** Problem to work on **
For the records below, give the number of lines where the string "name" occurs. Include nothing else.

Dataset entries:
* * *
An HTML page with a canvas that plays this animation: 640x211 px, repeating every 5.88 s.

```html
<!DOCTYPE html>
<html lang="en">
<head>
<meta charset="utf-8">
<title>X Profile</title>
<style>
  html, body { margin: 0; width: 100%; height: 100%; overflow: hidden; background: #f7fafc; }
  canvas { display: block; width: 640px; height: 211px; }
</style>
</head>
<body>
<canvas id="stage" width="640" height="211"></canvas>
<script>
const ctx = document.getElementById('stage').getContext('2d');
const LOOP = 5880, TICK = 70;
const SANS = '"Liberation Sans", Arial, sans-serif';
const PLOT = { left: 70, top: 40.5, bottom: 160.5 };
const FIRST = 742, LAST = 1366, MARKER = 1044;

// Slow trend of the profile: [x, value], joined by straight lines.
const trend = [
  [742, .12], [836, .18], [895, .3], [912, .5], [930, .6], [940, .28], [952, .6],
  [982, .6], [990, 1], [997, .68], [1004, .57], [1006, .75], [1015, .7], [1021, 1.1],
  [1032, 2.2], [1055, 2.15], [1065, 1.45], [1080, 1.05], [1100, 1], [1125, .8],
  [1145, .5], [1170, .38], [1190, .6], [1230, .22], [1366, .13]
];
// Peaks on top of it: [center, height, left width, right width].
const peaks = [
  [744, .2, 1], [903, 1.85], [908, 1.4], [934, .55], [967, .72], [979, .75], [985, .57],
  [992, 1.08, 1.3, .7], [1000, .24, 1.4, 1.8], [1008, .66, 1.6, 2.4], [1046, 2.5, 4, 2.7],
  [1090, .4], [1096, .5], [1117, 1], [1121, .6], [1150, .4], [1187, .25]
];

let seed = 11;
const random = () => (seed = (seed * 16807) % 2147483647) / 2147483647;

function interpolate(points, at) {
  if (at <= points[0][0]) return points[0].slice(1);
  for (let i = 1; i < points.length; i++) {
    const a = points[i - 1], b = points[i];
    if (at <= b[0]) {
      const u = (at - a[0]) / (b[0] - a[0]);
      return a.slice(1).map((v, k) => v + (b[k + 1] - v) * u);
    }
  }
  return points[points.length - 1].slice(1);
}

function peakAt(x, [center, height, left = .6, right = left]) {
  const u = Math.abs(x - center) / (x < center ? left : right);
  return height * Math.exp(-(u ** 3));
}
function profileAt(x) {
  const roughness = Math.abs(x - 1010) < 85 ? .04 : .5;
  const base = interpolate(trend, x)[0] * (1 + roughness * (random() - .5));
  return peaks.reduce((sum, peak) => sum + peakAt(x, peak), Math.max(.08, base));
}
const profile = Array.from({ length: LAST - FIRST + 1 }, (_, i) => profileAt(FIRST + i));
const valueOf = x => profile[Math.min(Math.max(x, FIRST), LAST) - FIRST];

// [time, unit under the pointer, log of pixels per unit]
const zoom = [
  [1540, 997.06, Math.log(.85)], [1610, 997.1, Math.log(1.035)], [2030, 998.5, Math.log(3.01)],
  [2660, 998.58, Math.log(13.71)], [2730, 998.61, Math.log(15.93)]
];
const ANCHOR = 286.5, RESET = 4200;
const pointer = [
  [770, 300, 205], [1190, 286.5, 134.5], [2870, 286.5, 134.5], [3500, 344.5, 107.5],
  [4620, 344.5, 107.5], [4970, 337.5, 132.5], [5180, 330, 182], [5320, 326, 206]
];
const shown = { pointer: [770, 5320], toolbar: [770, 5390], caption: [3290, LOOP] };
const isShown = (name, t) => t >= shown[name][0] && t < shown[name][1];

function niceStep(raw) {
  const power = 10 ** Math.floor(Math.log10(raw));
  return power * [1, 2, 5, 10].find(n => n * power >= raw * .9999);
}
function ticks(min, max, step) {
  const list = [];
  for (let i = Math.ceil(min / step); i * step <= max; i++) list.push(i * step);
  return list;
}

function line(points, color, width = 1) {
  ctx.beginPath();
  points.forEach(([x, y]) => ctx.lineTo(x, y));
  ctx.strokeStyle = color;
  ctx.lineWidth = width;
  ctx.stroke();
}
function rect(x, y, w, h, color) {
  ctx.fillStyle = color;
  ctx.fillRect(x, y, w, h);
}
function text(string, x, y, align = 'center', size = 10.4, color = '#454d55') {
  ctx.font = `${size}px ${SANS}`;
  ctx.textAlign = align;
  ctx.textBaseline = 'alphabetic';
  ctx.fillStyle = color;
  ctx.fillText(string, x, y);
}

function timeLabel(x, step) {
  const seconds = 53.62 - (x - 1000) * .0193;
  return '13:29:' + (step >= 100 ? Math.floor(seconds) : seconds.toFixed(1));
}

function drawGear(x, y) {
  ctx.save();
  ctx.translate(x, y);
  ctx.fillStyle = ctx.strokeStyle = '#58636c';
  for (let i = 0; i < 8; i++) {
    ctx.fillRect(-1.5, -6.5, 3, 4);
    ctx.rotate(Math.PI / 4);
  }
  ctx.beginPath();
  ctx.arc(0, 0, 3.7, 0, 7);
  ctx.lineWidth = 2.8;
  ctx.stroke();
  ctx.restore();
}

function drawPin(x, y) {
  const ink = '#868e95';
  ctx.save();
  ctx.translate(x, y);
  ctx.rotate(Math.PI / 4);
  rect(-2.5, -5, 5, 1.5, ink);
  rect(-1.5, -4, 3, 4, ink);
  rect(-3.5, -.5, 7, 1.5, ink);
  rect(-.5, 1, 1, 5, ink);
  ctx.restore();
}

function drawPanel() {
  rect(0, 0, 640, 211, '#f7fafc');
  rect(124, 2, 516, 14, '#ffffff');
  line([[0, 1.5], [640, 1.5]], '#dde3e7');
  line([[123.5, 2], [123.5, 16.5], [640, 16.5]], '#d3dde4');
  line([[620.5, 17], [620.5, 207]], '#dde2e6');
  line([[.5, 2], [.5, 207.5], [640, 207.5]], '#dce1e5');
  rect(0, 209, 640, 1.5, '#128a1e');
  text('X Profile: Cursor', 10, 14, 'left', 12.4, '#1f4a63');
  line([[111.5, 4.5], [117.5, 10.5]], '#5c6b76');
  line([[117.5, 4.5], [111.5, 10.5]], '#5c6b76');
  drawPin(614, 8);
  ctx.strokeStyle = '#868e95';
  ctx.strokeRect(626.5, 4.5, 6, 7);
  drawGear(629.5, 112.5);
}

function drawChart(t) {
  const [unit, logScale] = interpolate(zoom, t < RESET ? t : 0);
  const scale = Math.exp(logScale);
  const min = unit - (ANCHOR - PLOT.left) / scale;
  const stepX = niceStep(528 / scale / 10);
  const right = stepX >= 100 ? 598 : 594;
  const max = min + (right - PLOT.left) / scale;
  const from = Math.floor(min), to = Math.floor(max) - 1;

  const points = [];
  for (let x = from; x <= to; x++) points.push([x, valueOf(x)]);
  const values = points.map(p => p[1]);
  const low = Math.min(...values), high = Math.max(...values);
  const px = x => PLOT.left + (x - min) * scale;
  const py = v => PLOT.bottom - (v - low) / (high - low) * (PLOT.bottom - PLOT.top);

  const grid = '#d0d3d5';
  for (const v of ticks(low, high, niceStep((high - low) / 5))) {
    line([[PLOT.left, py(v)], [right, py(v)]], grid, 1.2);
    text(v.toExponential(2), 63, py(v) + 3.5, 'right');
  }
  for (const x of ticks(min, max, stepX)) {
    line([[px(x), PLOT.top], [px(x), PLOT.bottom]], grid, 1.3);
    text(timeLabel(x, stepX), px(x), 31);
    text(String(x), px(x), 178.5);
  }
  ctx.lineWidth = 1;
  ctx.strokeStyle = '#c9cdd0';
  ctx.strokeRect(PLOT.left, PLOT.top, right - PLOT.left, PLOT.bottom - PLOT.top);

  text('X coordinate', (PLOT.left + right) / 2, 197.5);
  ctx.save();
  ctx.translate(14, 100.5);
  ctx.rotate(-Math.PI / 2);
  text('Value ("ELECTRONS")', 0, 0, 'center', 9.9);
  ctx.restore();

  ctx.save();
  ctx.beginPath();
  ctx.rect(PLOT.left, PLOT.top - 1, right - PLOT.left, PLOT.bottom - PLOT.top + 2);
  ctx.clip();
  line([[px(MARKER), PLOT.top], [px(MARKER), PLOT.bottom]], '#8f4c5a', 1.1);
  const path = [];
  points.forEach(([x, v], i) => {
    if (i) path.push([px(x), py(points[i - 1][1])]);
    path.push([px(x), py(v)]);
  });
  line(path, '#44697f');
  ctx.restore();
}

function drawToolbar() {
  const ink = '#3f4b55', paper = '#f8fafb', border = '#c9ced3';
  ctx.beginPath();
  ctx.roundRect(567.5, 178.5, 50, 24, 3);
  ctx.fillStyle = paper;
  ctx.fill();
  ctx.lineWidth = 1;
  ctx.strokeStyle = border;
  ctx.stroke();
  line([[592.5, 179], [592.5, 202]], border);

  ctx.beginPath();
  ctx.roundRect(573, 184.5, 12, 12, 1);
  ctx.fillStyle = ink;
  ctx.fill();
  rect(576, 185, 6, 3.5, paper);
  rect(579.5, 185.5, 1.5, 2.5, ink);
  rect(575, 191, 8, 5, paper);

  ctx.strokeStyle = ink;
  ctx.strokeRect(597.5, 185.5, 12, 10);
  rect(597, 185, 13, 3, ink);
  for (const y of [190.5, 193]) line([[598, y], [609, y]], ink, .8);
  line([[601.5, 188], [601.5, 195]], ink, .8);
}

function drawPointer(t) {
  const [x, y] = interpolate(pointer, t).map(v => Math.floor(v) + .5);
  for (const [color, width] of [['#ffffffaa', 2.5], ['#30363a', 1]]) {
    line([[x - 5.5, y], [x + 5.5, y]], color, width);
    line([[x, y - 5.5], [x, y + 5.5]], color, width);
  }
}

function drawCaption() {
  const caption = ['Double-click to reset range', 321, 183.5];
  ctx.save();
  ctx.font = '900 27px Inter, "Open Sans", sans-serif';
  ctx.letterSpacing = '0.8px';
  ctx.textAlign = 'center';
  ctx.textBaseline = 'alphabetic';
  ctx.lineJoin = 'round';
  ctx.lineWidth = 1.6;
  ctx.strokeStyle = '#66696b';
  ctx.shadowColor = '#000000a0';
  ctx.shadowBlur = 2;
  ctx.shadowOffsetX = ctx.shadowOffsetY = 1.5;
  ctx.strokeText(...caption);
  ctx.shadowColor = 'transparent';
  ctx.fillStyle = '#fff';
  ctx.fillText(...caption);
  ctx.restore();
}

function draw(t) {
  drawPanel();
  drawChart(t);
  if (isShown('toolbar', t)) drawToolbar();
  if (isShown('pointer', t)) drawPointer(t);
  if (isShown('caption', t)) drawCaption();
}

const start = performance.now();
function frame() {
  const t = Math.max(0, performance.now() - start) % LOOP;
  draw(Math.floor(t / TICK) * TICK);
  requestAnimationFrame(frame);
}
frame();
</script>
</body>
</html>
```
* * *
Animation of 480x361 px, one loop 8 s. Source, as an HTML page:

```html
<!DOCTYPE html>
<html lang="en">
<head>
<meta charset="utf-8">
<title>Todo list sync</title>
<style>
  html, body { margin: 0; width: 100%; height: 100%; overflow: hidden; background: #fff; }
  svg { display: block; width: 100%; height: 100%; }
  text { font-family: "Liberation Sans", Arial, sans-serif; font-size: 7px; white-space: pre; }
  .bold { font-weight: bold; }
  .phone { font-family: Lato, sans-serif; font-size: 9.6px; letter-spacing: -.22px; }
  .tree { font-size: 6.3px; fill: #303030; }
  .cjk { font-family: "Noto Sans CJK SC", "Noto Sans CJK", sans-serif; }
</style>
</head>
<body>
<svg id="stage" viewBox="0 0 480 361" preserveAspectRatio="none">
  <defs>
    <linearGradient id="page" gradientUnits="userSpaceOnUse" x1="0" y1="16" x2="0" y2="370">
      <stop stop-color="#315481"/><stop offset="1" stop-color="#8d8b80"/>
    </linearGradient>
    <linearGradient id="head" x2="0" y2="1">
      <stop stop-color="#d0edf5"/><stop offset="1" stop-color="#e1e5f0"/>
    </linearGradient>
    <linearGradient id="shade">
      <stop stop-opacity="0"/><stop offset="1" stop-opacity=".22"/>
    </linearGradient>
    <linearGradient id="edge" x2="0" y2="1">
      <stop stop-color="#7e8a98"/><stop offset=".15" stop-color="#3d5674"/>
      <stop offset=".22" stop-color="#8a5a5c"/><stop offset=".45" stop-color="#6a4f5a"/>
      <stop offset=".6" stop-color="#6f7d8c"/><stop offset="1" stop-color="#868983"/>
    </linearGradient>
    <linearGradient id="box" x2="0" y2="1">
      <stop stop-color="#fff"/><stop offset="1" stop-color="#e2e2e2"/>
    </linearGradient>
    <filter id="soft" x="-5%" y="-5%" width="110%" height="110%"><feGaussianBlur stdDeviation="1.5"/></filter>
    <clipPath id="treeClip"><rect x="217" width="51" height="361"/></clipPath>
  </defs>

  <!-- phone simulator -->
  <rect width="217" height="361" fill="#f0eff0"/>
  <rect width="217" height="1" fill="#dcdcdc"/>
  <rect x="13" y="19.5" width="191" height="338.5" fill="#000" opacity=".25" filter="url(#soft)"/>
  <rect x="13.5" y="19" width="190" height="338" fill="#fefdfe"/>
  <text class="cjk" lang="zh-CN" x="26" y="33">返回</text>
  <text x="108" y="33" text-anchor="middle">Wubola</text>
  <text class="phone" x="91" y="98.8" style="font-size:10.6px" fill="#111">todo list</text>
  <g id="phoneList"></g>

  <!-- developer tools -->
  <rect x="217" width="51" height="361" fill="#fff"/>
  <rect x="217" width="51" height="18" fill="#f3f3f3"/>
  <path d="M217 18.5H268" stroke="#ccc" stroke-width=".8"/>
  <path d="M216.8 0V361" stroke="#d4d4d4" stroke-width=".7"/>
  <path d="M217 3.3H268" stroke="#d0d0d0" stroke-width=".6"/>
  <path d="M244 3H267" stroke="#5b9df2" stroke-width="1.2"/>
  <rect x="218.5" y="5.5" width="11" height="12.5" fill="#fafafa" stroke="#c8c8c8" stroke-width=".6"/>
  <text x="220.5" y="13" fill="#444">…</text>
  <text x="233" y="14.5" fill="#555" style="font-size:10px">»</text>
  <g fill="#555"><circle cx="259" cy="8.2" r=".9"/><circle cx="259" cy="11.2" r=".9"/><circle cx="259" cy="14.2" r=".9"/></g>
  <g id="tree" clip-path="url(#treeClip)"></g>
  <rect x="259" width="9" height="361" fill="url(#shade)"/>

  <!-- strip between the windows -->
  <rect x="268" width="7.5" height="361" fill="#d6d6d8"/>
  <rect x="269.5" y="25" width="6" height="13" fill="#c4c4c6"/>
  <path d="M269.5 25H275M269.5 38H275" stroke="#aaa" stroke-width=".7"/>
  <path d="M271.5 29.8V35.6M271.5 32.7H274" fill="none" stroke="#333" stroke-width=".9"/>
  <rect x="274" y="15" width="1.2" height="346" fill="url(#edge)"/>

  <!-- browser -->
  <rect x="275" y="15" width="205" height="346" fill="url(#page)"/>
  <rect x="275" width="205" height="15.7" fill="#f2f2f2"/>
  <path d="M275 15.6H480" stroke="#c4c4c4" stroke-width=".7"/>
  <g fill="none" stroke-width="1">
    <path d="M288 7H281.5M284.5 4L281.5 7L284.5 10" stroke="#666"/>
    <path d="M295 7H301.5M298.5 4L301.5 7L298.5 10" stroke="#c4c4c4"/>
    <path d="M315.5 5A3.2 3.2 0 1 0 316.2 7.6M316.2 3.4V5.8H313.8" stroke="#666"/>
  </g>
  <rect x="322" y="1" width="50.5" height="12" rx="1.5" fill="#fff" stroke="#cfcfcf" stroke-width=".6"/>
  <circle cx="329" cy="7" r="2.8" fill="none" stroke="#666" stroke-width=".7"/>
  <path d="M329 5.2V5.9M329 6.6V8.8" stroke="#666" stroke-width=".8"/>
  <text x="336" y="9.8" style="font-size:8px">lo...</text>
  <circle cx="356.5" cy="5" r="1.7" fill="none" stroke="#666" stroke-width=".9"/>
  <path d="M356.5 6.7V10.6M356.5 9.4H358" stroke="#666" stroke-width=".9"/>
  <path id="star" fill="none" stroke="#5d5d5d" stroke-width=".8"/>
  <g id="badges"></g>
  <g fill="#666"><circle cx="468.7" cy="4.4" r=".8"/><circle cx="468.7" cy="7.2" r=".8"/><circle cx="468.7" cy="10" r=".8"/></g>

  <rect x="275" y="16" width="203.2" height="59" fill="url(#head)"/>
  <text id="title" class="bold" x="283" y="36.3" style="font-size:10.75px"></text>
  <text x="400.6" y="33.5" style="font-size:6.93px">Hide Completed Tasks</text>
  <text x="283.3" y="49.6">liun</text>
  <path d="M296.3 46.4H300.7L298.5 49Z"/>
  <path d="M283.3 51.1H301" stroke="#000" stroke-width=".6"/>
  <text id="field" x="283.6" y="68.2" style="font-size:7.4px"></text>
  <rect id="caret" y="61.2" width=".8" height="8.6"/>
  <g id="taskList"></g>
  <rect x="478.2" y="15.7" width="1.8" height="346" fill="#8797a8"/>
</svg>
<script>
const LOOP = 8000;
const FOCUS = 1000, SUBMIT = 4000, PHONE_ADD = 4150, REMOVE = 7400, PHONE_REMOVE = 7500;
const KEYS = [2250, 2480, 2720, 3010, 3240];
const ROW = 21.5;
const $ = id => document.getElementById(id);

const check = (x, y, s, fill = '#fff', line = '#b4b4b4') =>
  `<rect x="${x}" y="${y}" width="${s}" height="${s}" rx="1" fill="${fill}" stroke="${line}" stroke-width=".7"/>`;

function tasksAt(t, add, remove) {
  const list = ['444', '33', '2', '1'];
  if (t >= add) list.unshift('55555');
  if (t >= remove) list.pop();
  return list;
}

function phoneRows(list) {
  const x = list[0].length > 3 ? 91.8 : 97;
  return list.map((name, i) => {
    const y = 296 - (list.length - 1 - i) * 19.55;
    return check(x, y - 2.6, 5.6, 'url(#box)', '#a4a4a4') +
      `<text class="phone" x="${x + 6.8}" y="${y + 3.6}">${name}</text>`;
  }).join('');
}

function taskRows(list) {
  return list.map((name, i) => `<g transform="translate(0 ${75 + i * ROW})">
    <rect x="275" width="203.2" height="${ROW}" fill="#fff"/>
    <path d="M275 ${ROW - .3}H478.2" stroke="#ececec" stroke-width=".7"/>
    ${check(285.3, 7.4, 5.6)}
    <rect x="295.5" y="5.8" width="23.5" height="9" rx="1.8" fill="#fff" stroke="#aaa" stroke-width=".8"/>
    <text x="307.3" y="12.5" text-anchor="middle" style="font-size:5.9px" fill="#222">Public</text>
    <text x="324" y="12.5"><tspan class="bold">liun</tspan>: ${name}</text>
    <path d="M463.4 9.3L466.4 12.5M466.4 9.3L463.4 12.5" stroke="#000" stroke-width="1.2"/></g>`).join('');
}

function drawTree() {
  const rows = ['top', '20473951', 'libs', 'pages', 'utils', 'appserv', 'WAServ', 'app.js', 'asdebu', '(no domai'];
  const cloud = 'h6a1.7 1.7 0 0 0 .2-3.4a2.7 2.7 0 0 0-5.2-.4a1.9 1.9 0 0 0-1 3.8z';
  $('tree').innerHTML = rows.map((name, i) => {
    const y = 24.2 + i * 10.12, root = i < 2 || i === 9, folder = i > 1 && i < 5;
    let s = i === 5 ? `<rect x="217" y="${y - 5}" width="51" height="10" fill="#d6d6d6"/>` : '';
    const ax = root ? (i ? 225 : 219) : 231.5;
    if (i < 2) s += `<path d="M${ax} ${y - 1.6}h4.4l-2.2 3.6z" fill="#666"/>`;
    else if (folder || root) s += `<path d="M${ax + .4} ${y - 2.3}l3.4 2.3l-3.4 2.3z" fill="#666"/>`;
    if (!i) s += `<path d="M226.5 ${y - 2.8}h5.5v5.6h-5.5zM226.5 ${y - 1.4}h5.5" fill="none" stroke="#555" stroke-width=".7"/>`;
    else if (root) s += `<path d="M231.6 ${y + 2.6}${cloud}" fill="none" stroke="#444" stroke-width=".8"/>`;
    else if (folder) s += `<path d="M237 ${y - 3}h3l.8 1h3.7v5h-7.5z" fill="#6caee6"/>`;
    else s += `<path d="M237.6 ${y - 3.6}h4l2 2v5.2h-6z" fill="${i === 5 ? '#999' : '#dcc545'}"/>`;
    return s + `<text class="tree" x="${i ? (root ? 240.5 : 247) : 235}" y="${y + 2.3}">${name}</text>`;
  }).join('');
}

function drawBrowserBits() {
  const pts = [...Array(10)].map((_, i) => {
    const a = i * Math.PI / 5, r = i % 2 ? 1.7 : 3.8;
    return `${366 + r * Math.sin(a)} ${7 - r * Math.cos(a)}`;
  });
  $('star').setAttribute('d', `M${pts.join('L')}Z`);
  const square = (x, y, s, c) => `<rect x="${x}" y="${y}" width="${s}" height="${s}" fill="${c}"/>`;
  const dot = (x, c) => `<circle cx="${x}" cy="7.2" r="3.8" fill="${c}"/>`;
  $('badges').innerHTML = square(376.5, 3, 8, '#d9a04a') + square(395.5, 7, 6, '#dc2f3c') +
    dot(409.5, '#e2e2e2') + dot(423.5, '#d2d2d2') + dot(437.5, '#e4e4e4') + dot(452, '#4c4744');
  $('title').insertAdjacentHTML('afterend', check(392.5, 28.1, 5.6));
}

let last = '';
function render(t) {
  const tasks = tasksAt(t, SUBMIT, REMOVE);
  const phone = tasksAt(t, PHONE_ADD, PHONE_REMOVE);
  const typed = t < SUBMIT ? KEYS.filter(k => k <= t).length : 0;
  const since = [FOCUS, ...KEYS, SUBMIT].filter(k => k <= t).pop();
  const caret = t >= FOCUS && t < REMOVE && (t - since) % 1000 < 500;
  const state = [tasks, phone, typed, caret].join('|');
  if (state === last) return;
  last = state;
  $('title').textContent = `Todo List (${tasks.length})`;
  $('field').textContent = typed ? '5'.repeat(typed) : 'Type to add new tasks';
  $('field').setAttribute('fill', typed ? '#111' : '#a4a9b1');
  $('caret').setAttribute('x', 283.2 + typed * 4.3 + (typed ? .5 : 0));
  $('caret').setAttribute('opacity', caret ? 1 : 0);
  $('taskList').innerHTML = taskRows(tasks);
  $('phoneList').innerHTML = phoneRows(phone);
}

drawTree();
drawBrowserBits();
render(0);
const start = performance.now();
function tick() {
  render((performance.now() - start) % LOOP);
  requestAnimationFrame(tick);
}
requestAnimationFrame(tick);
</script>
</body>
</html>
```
* * *
** Exercise solution **
7